### Source material ###
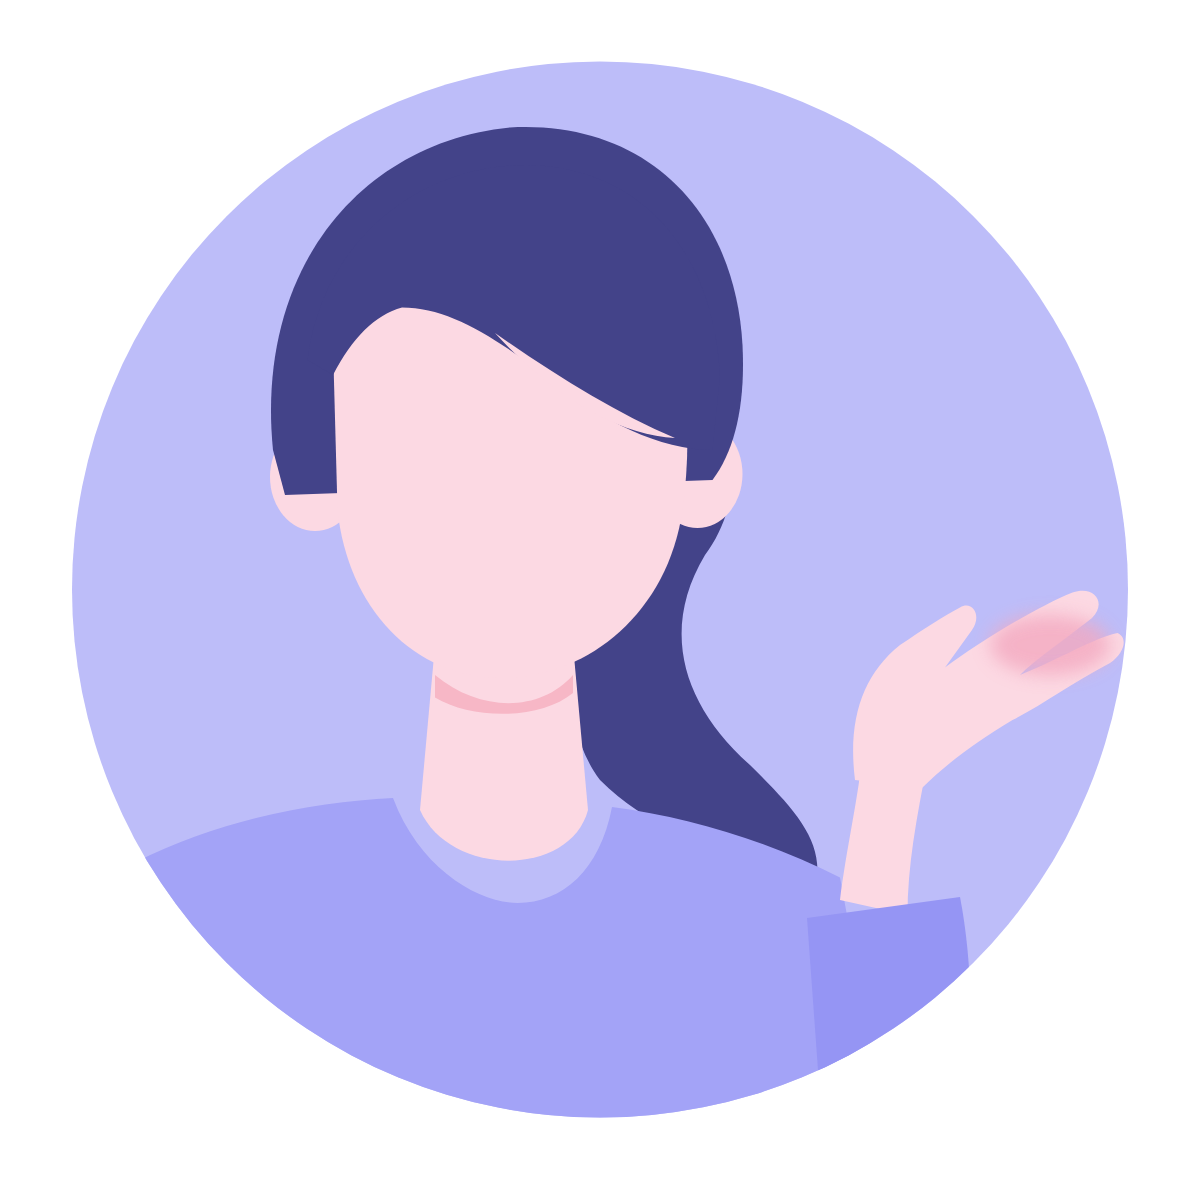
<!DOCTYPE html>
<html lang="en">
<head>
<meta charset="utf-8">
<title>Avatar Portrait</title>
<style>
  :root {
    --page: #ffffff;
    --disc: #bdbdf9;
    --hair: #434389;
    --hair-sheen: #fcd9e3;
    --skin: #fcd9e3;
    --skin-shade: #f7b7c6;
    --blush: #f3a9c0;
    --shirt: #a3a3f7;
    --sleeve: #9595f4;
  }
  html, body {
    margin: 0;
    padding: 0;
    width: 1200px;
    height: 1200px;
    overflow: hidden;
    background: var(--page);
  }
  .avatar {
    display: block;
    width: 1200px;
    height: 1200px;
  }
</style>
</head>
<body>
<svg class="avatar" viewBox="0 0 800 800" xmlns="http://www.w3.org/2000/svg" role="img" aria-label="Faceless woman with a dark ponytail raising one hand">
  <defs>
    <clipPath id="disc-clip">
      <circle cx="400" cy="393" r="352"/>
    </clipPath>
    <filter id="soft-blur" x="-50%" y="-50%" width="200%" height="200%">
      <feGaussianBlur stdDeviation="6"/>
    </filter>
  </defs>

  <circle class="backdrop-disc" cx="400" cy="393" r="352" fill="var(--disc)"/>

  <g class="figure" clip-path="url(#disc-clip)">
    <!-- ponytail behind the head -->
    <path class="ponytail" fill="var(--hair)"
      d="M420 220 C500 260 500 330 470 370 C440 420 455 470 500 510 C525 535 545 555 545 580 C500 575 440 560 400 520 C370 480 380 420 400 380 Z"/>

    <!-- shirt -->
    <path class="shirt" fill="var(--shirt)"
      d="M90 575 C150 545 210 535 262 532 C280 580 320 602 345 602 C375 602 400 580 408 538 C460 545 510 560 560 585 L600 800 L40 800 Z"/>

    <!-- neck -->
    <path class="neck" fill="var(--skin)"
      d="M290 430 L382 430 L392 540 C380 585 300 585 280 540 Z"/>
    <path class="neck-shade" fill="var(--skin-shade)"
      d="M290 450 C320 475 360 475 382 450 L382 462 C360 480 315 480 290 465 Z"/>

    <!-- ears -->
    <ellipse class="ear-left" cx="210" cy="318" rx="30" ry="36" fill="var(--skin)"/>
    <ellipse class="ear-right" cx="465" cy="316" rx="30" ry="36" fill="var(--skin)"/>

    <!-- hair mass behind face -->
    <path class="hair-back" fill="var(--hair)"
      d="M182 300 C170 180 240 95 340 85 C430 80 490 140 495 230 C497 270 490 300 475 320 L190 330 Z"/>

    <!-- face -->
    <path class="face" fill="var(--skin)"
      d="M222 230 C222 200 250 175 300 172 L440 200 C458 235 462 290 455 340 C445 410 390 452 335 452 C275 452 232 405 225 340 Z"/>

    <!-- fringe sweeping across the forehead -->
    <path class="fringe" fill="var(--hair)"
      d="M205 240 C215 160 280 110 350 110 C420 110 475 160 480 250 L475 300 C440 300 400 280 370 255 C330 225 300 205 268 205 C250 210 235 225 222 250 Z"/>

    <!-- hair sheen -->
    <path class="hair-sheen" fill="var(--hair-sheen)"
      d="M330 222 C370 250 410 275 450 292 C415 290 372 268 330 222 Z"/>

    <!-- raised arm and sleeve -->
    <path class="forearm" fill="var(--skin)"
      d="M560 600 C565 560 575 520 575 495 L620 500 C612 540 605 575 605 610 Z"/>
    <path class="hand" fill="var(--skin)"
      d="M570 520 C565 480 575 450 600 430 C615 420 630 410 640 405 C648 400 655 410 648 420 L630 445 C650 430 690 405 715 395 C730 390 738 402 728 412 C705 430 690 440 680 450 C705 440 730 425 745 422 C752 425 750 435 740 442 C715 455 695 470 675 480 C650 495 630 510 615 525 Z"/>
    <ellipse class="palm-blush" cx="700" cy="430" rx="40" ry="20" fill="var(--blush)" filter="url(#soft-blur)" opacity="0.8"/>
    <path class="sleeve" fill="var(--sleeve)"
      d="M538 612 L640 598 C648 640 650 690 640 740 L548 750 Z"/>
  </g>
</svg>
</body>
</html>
###
In the copy, include no pictures, but repeat the listing exactly.

<!DOCTYPE html>
<html lang="en">
<head>
<meta charset="utf-8">
<title>Avatar Portrait</title>
<style>
  :root {
    --page: #ffffff;
    --disc: #bdbdf9;
    --hair: #434389;
    --hair-sheen: #fcd9e3;
    --skin: #fcd9e3;
    --skin-shade: #f7b7c6;
    --blush: #f3a9c0;
    --shirt: #a3a3f7;
    --sleeve: #9595f4;
  }
  html, body {
    margin: 0;
    padding: 0;
    width: 1200px;
    height: 1200px;
    overflow: hidden;
    background: var(--page);
  }
  .avatar {
    display: block;
    width: 1200px;
    height: 1200px;
  }
</style>
</head>
<body>
<svg class="avatar" viewBox="0 0 800 800" xmlns="http://www.w3.org/2000/svg" role="img" aria-label="Faceless woman with a dark ponytail raising one hand">
  <defs>
    <clipPath id="disc-clip">
      <circle cx="400" cy="393" r="352"/>
    </clipPath>
    <filter id="soft-blur" x="-50%" y="-50%" width="200%" height="200%">
      <feGaussianBlur stdDeviation="6"/>
    </filter>
  </defs>

  <circle class="backdrop-disc" cx="400" cy="393" r="352" fill="var(--disc)"/>

  <g class="figure" clip-path="url(#disc-clip)">
    <!-- ponytail behind the head -->
    <path class="ponytail" fill="var(--hair)"
      d="M420 220 C500 260 500 330 470 370 C440 420 455 470 500 510 C525 535 545 555 545 580 C500 575 440 560 400 520 C370 480 380 420 400 380 Z"/>

    <!-- shirt -->
    <path class="shirt" fill="var(--shirt)"
      d="M90 575 C150 545 210 535 262 532 C280 580 320 602 345 602 C375 602 400 580 408 538 C460 545 510 560 560 585 L600 800 L40 800 Z"/>

    <!-- neck -->
    <path class="neck" fill="var(--skin)"
      d="M290 430 L382 430 L392 540 C380 585 300 585 280 540 Z"/>
    <path class="neck-shade" fill="var(--skin-shade)"
      d="M290 450 C320 475 360 475 382 450 L382 462 C360 480 315 480 290 465 Z"/>

    <!-- ears -->
    <ellipse class="ear-left" cx="210" cy="318" rx="30" ry="36" fill="var(--skin)"/>
    <ellipse class="ear-right" cx="465" cy="316" rx="30" ry="36" fill="var(--skin)"/>

    <!-- hair mass behind face -->
    <path class="hair-back" fill="var(--hair)"
      d="M182 300 C170 180 240 95 340 85 C430 80 490 140 495 230 C497 270 490 300 475 320 L190 330 Z"/>

    <!-- face -->
    <path class="face" fill="var(--skin)"
      d="M222 230 C222 200 250 175 300 172 L440 200 C458 235 462 290 455 340 C445 410 390 452 335 452 C275 452 232 405 225 340 Z"/>

    <!-- fringe sweeping across the forehead -->
    <path class="fringe" fill="var(--hair)"
      d="M205 240 C215 160 280 110 350 110 C420 110 475 160 480 250 L475 300 C440 300 400 280 370 255 C330 225 300 205 268 205 C250 210 235 225 222 250 Z"/>

    <!-- hair sheen -->
    <path class="hair-sheen" fill="var(--hair-sheen)"
      d="M330 222 C370 250 410 275 450 292 C415 290 372 268 330 222 Z"/>

    <!-- raised arm and sleeve -->
    <path class="forearm" fill="var(--skin)"
      d="M560 600 C565 560 575 520 575 495 L620 500 C612 540 605 575 605 610 Z"/>
    <path class="hand" fill="var(--skin)"
      d="M570 520 C565 480 575 450 600 430 C615 420 630 410 640 405 C648 400 655 410 648 420 L630 445 C650 430 690 405 715 395 C730 390 738 402 728 412 C705 430 690 440 680 450 C705 440 730 425 745 422 C752 425 750 435 740 442 C715 455 695 470 675 480 C650 495 630 510 615 525 Z"/>
    <ellipse class="palm-blush" cx="700" cy="430" rx="40" ry="20" fill="var(--blush)" filter="url(#soft-blur)" opacity="0.8"/>
    <path class="sleeve" fill="var(--sleeve)"
      d="M538 612 L640 598 C648 640 650 690 640 740 L548 750 Z"/>
  </g>
</svg>
</body>
</html>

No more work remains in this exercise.